SOURCE MATERIAL section start

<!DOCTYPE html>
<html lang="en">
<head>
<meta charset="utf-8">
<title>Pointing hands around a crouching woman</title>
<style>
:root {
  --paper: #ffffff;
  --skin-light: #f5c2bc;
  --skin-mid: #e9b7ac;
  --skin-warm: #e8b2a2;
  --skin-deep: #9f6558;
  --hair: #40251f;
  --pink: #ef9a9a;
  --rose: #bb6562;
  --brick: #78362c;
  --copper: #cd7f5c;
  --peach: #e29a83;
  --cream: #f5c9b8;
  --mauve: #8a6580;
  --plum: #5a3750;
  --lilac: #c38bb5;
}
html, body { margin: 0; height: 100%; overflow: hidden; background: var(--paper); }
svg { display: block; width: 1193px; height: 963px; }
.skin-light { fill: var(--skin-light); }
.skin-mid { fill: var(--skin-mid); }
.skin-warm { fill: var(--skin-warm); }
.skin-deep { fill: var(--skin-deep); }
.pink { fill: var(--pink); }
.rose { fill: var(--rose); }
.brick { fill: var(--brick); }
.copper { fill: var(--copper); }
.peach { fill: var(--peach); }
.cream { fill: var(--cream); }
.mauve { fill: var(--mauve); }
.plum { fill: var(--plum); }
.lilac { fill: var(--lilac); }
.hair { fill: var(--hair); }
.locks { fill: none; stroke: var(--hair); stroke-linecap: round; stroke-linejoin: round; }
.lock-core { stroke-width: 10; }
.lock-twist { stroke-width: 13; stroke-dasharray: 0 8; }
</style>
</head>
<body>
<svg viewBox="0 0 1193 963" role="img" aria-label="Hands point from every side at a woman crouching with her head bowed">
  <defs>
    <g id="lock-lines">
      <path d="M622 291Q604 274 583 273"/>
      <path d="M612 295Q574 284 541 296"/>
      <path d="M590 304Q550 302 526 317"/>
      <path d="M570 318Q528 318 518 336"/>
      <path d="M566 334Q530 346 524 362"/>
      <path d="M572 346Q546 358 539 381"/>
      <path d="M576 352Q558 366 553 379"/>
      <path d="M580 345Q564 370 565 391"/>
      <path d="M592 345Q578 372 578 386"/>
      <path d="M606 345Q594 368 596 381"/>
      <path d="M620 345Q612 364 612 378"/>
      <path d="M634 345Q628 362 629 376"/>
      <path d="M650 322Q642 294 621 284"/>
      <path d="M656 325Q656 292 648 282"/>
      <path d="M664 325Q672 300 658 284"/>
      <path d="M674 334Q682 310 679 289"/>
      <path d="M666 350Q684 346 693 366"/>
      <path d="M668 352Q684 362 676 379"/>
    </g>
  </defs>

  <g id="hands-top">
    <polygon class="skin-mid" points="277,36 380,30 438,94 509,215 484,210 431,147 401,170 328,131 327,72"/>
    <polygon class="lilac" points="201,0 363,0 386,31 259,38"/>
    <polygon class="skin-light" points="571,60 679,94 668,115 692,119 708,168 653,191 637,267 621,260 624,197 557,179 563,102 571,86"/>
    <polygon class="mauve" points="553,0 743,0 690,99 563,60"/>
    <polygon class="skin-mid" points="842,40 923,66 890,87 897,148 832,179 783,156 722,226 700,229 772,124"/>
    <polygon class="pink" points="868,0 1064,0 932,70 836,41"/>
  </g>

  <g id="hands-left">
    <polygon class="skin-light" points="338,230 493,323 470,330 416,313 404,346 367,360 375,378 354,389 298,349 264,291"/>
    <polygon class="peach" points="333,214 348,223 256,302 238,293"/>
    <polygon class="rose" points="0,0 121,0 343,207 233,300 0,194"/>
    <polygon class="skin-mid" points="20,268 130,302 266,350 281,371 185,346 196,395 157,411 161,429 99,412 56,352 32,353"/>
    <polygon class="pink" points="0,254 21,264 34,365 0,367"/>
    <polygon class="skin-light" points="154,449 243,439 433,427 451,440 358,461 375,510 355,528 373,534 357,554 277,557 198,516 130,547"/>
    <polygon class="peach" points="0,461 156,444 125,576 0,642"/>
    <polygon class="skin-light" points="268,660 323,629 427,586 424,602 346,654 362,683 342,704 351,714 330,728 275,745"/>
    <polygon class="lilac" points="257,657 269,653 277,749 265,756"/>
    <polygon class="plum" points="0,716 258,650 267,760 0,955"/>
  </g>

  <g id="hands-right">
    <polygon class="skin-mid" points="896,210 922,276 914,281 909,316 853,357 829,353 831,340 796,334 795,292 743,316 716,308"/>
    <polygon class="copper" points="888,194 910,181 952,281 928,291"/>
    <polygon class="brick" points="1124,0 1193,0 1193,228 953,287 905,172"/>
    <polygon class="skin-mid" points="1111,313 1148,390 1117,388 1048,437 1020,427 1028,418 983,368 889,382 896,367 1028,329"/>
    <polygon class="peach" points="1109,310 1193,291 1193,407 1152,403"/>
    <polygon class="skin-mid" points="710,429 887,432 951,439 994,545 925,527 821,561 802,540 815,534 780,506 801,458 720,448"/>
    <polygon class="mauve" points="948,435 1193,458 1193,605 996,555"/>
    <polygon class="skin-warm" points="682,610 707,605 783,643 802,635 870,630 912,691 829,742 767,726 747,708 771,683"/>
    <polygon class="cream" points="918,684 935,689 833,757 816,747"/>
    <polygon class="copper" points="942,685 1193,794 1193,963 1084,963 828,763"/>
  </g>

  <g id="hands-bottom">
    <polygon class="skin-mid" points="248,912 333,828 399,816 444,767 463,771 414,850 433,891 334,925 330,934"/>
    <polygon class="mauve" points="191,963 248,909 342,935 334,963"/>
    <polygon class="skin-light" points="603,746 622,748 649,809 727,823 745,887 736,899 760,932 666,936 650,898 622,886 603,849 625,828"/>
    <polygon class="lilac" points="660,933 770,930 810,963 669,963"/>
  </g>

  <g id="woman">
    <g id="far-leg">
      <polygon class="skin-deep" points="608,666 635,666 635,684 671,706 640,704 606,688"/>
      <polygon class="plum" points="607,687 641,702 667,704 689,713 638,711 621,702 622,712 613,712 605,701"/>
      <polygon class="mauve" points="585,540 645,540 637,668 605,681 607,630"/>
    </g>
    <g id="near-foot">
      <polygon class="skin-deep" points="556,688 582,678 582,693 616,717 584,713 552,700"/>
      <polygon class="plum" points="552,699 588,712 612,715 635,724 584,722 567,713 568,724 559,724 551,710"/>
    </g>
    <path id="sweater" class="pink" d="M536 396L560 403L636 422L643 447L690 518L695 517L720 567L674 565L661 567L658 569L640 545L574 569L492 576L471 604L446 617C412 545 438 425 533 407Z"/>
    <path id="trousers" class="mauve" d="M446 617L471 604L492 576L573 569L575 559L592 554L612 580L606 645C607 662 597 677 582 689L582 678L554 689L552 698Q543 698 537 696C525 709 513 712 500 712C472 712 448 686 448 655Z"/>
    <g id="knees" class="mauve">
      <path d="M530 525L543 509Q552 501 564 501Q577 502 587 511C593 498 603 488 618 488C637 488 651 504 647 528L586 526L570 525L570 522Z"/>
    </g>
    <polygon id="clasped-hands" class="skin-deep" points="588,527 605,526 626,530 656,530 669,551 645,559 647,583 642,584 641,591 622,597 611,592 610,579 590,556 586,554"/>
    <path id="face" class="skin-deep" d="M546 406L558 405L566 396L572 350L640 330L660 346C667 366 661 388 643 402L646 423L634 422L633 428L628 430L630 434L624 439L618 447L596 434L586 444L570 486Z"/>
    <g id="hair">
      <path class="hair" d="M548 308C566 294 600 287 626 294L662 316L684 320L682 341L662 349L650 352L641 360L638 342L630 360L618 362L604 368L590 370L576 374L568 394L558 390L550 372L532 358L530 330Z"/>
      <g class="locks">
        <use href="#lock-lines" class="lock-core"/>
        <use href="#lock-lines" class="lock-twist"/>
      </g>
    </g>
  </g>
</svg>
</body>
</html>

SOURCE MATERIAL section end
SOURCE MATERIAL section start

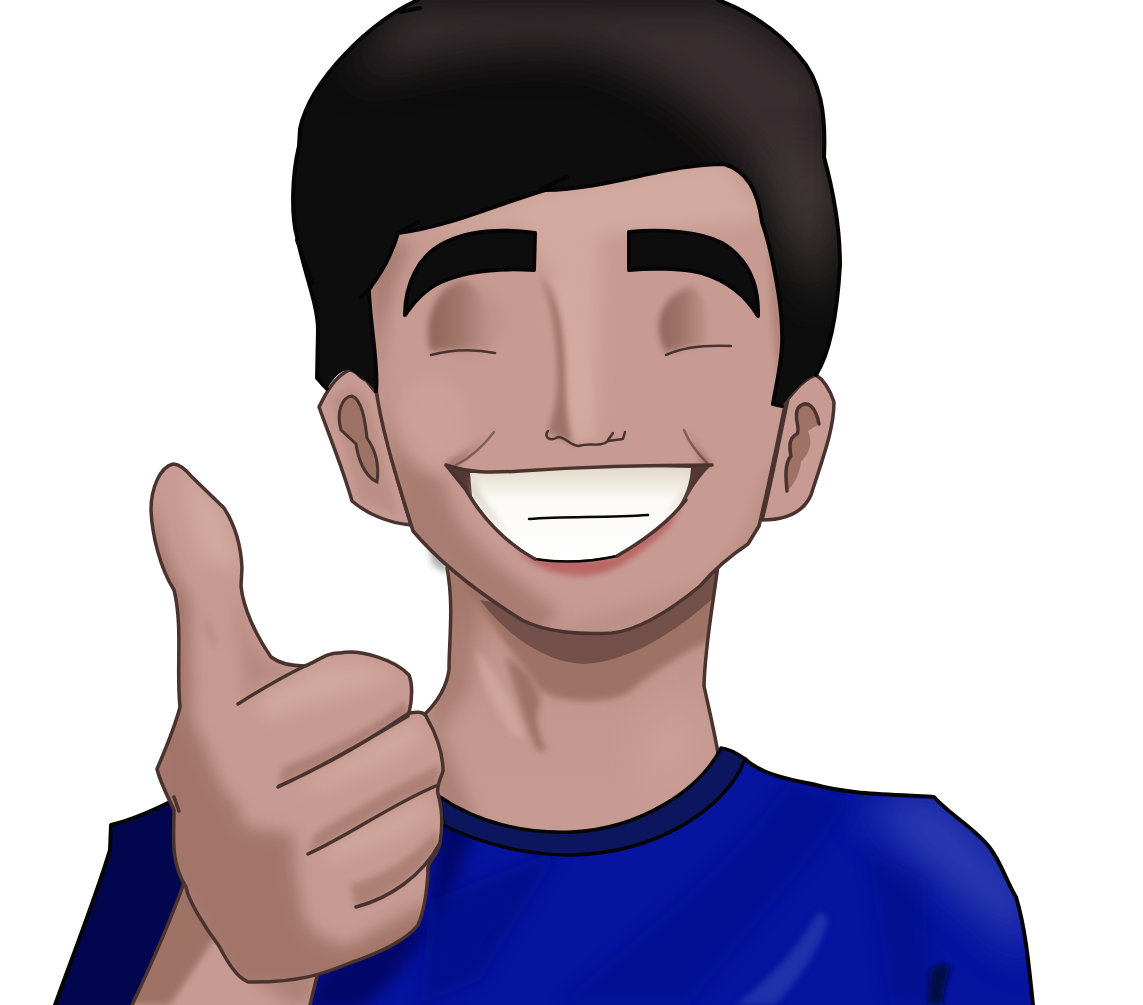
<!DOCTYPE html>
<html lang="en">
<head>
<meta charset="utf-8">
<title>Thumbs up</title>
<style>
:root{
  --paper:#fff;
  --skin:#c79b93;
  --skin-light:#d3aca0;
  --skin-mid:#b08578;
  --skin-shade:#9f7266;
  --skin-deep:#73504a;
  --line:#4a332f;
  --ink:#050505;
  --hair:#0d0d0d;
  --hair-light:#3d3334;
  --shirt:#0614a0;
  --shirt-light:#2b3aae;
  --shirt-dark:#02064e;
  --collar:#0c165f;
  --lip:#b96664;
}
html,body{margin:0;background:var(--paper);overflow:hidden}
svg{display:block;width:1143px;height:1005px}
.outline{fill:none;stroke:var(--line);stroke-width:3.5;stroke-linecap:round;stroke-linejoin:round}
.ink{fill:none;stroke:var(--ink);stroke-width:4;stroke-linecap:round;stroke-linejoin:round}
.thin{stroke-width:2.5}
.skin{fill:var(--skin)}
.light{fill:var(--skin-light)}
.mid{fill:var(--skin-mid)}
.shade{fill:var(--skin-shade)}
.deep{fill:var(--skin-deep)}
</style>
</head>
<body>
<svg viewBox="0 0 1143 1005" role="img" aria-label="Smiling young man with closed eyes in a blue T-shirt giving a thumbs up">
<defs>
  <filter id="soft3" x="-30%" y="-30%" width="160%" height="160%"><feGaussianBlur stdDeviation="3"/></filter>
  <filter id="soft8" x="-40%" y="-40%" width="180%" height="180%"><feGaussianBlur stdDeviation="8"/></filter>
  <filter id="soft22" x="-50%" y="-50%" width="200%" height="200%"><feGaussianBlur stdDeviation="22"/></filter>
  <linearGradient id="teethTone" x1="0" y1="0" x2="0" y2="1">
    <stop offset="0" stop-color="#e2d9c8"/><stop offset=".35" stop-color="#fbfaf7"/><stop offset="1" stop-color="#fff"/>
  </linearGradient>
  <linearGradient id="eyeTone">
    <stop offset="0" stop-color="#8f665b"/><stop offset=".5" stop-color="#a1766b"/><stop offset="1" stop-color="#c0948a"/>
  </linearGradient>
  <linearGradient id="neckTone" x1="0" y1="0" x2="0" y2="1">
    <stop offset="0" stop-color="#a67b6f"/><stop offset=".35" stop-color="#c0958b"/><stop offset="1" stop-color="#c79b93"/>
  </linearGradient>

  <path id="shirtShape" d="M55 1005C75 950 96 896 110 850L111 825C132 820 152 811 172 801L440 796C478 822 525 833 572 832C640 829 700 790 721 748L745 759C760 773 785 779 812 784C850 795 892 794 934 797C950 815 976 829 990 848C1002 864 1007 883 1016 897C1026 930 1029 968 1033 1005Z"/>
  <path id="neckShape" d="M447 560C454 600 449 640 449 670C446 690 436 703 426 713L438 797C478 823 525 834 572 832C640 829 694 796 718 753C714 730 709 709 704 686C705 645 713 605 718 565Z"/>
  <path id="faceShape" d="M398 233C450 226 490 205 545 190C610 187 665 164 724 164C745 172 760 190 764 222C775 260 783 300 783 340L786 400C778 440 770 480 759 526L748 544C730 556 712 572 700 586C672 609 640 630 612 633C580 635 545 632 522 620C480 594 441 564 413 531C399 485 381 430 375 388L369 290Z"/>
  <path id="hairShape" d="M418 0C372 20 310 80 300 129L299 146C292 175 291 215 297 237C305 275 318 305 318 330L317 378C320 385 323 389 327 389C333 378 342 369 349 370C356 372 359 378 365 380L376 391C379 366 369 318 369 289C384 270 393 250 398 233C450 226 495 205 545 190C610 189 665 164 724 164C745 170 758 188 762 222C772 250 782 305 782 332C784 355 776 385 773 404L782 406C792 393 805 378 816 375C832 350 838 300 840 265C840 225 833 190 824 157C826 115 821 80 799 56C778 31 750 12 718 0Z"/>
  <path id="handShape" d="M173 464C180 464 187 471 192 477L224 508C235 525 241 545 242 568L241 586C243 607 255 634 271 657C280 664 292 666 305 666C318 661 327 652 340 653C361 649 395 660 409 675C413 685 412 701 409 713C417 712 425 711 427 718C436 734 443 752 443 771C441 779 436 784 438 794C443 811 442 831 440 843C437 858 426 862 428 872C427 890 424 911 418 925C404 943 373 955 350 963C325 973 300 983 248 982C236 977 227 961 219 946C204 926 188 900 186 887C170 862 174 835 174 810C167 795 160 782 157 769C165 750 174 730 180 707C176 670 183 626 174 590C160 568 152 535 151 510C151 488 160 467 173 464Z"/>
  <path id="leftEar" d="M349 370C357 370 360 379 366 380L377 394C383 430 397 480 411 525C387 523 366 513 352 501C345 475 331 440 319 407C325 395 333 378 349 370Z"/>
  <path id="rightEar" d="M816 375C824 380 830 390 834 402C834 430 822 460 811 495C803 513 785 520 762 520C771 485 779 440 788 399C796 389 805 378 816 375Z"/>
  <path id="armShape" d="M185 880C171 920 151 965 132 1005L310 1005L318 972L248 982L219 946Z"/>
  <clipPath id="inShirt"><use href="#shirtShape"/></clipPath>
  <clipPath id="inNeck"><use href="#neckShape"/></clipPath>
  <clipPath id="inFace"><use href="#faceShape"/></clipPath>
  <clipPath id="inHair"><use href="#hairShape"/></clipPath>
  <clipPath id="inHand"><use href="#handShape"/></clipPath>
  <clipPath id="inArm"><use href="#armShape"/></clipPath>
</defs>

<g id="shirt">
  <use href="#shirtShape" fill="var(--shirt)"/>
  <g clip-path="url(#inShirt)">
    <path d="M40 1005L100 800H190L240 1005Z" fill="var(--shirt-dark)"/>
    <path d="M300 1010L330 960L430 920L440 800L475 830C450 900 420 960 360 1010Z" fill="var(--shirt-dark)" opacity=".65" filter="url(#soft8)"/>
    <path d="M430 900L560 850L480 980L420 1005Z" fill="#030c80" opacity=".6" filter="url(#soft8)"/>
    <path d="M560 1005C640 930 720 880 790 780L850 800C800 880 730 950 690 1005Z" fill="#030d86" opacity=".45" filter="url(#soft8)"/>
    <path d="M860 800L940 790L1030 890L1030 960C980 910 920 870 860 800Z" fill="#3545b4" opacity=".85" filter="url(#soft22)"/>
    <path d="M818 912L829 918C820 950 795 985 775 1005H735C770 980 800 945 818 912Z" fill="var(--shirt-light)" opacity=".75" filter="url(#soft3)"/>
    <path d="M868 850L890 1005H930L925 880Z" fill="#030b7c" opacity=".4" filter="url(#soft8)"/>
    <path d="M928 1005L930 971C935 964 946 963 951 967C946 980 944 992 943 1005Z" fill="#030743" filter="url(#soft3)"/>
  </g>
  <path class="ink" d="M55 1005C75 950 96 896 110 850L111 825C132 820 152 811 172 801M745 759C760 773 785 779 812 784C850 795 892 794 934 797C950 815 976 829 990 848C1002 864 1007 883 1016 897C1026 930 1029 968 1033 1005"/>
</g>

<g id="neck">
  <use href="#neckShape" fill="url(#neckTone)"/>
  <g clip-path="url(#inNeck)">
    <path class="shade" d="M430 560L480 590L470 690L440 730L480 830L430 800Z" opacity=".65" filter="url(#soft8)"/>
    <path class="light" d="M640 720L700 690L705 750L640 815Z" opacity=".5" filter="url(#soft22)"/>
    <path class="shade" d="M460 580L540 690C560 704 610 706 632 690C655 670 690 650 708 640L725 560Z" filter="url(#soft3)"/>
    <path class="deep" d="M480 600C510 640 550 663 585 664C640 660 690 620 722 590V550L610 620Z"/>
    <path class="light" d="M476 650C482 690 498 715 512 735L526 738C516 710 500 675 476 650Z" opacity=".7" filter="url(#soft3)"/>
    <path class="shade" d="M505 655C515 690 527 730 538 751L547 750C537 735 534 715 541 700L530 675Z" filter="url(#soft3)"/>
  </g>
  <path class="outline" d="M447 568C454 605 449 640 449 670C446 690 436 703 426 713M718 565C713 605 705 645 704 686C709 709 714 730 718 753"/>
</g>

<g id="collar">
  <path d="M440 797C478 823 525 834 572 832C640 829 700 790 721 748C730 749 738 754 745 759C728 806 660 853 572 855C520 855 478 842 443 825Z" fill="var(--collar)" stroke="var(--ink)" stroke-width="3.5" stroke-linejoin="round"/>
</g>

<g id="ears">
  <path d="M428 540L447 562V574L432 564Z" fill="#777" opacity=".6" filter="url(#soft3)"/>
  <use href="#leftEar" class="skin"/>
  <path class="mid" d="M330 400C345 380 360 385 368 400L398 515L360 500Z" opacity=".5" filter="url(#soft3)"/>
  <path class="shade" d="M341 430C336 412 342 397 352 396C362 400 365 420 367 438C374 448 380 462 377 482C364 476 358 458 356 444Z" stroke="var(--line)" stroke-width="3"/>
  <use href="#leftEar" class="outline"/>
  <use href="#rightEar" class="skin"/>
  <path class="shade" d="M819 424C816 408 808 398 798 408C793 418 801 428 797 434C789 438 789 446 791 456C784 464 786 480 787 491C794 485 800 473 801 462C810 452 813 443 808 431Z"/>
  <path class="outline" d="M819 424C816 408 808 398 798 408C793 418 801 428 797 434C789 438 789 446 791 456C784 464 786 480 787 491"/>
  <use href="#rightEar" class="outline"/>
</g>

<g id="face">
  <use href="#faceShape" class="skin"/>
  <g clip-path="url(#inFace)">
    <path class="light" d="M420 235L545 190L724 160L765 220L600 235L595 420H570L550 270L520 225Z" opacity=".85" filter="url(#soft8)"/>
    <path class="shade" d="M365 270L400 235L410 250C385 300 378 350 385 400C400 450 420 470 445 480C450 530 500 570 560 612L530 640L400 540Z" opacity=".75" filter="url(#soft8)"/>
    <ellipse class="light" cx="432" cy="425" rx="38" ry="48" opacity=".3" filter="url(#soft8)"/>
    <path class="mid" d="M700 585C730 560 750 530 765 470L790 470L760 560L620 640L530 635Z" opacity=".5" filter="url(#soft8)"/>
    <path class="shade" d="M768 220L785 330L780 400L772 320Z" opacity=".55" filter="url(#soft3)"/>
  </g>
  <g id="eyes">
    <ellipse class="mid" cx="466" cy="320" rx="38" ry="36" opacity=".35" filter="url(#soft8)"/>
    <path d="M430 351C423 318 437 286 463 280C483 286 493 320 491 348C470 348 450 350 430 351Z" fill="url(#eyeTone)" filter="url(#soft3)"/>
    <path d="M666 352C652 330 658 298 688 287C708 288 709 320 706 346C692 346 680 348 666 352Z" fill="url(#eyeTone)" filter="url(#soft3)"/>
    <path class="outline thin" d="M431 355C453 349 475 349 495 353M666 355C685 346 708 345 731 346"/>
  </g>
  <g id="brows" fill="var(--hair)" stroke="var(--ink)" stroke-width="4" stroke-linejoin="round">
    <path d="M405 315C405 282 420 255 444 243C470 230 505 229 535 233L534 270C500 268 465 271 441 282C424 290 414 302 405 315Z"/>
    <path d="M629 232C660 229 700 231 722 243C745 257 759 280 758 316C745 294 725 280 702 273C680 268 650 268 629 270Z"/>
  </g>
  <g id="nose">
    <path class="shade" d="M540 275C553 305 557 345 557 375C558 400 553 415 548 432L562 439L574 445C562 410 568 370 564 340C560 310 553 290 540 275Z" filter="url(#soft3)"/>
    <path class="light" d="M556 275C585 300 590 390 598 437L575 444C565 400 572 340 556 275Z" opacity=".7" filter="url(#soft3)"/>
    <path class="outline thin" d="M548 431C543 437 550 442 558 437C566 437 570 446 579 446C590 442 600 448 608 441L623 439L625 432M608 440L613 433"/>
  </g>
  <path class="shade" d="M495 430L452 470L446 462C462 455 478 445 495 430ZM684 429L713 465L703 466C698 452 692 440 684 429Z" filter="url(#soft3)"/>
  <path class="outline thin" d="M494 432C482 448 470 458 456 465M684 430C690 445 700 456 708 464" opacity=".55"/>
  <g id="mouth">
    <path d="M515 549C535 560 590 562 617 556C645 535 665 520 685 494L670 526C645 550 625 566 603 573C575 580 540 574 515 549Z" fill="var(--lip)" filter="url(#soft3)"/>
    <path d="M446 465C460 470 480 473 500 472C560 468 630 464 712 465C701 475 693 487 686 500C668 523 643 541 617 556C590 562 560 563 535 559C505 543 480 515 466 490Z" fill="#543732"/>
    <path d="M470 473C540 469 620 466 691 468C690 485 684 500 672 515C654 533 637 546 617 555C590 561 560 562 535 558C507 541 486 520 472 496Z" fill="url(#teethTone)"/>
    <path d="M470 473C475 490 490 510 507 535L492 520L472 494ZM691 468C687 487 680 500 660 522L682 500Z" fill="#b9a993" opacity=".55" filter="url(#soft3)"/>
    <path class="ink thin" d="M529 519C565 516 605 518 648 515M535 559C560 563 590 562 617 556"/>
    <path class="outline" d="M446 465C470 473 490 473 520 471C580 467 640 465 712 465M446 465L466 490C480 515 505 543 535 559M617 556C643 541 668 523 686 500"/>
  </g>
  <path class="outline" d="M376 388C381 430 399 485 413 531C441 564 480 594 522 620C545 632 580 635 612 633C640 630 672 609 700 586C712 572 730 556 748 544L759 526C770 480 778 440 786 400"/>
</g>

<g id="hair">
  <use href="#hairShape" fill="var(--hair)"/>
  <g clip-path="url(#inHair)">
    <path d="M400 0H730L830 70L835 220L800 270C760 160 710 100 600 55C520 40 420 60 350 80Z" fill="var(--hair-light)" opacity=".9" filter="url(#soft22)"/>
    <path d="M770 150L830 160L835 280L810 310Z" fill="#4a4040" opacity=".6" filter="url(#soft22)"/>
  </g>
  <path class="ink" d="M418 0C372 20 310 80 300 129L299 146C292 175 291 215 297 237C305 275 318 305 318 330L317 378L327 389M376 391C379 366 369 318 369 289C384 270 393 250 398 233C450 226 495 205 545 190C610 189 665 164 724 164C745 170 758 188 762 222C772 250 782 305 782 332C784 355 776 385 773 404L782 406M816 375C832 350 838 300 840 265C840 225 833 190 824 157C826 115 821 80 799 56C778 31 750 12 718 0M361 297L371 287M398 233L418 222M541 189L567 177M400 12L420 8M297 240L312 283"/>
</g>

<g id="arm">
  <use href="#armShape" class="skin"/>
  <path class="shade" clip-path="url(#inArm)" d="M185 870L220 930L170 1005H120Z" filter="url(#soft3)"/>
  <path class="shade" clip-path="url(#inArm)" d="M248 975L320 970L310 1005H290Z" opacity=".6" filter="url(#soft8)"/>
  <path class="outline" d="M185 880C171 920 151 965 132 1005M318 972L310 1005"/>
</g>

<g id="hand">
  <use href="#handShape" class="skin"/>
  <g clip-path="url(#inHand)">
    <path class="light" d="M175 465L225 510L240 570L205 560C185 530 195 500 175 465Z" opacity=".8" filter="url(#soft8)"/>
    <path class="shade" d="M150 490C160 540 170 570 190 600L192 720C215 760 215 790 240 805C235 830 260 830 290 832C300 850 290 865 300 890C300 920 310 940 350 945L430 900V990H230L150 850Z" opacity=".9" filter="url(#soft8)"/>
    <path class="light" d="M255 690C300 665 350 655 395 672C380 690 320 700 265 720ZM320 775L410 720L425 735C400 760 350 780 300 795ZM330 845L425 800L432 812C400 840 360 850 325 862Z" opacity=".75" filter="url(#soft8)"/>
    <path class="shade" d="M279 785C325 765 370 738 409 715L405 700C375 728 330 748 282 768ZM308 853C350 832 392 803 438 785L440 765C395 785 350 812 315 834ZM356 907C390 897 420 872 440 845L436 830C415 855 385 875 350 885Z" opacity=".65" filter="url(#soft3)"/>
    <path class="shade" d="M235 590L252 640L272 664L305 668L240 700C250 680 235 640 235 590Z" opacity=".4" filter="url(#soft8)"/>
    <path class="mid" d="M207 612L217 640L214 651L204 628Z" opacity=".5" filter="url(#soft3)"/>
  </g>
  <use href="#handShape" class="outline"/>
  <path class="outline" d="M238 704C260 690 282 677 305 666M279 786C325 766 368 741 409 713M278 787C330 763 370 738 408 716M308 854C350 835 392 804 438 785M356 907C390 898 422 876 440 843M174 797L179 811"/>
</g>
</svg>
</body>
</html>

SOURCE MATERIAL section end

*WORK ITEM*: Reading through the records above, report each line in which the string "brick" is found.

*ANSWER BOX*:
  --brick: #78362c;
.brick { fill: var(--brick); }
    <polygon class="brick" points="1124,0 1193,0 1193,228 953,287 905,172"/>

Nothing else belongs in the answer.